# ASSIGNED TASK
Write the data out again in full, with no departure from the original.

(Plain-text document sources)
#####
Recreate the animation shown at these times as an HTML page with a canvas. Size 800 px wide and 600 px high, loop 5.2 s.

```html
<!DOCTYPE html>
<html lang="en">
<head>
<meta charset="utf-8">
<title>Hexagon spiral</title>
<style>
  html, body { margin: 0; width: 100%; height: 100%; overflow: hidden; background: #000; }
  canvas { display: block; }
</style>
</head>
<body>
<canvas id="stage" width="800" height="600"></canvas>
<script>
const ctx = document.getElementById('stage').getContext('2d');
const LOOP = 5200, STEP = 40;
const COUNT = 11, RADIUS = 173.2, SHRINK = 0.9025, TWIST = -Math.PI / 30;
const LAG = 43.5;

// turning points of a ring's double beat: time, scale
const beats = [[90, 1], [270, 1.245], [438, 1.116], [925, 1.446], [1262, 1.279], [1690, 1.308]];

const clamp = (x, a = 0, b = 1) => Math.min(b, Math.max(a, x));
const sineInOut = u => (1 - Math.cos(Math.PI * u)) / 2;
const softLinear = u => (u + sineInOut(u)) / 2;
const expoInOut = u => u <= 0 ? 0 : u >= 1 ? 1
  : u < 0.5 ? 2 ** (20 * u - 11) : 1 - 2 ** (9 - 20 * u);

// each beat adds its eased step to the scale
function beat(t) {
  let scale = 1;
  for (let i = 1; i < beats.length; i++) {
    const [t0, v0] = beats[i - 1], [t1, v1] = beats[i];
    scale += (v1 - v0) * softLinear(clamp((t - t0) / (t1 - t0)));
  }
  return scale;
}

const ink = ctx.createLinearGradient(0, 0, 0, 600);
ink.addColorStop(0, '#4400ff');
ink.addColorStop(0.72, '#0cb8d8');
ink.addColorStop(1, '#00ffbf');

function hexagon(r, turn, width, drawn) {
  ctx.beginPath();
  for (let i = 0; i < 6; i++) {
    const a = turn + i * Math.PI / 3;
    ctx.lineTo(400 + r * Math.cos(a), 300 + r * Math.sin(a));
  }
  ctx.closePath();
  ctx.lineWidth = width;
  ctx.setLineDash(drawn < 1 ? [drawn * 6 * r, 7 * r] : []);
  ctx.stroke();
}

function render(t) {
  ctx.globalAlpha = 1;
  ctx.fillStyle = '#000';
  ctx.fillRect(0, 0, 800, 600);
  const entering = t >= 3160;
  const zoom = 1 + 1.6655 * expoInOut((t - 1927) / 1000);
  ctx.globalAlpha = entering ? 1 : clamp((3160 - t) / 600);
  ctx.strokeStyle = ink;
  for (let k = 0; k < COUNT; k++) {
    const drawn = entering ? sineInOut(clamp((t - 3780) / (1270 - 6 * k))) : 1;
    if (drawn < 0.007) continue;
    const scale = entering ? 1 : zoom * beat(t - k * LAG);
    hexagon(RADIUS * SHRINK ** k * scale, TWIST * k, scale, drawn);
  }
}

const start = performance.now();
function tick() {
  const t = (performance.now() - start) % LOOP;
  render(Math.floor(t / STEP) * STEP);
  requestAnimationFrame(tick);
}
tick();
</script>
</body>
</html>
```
#####
# EXERCISE RESULT
Recreate the animation shown at these times as an HTML page with a canvas. Size 800 px wide and 600 px high, loop 5.2 s.

```html
<!DOCTYPE html>
<html lang="en">
<head>
<meta charset="utf-8">
<title>Hexagon spiral</title>
<style>
  html, body { margin: 0; width: 100%; height: 100%; overflow: hidden; background: #000; }
  canvas { display: block; }
</style>
</head>
<body>
<canvas id="stage" width="800" height="600"></canvas>
<script>
const ctx = document.getElementById('stage').getContext('2d');
const LOOP = 5200, STEP = 40;
const COUNT = 11, RADIUS = 173.2, SHRINK = 0.9025, TWIST = -Math.PI / 30;
const LAG = 43.5;

// turning points of a ring's double beat: time, scale
const beats = [[90, 1], [270, 1.245], [438, 1.116], [925, 1.446], [1262, 1.279], [1690, 1.308]];

const clamp = (x, a = 0, b = 1) => Math.min(b, Math.max(a, x));
const sineInOut = u => (1 - Math.cos(Math.PI * u)) / 2;
const softLinear = u => (u + sineInOut(u)) / 2;
const expoInOut = u => u <= 0 ? 0 : u >= 1 ? 1
  : u < 0.5 ? 2 ** (20 * u - 11) : 1 - 2 ** (9 - 20 * u);

// each beat adds its eased step to the scale
function beat(t) {
  let scale = 1;
  for (let i = 1; i < beats.length; i++) {
    const [t0, v0] = beats[i - 1], [t1, v1] = beats[i];
    scale += (v1 - v0) * softLinear(clamp((t - t0) / (t1 - t0)));
  }
  return scale;
}

const ink = ctx.createLinearGradient(0, 0, 0, 600);
ink.addColorStop(0, '#4400ff');
ink.addColorStop(0.72, '#0cb8d8');
ink.addColorStop(1, '#00ffbf');

function hexagon(r, turn, width, drawn) {
  ctx.beginPath();
  for (let i = 0; i < 6; i++) {
    const a = turn + i * Math.PI / 3;
    ctx.lineTo(400 + r * Math.cos(a), 300 + r * Math.sin(a));
  }
  ctx.closePath();
  ctx.lineWidth = width;
  ctx.setLineDash(drawn < 1 ? [drawn * 6 * r, 7 * r] : []);
  ctx.stroke();
}

function render(t) {
  ctx.globalAlpha = 1;
  ctx.fillStyle = '#000';
  ctx.fillRect(0, 0, 800, 600);
  const entering = t >= 3160;
  const zoom = 1 + 1.6655 * expoInOut((t - 1927) / 1000);
  ctx.globalAlpha = entering ? 1 : clamp((3160 - t) / 600);
  ctx.strokeStyle = ink;
  for (let k = 0; k < COUNT; k++) {
    const drawn = entering ? sineInOut(clamp((t - 3780) / (1270 - 6 * k))) : 1;
    if (drawn < 0.007) continue;
    const scale = entering ? 1 : zoom * beat(t - k * LAG);
    hexagon(RADIUS * SHRINK ** k * scale, TWIST * k, scale, drawn);
  }
}

const start = performance.now();
function tick() {
  const t = (performance.now() - start) % LOOP;
  render(Math.floor(t / STEP) * STEP);
  requestAnimationFrame(tick);
}
tick();
</script>
</body>
</html>
```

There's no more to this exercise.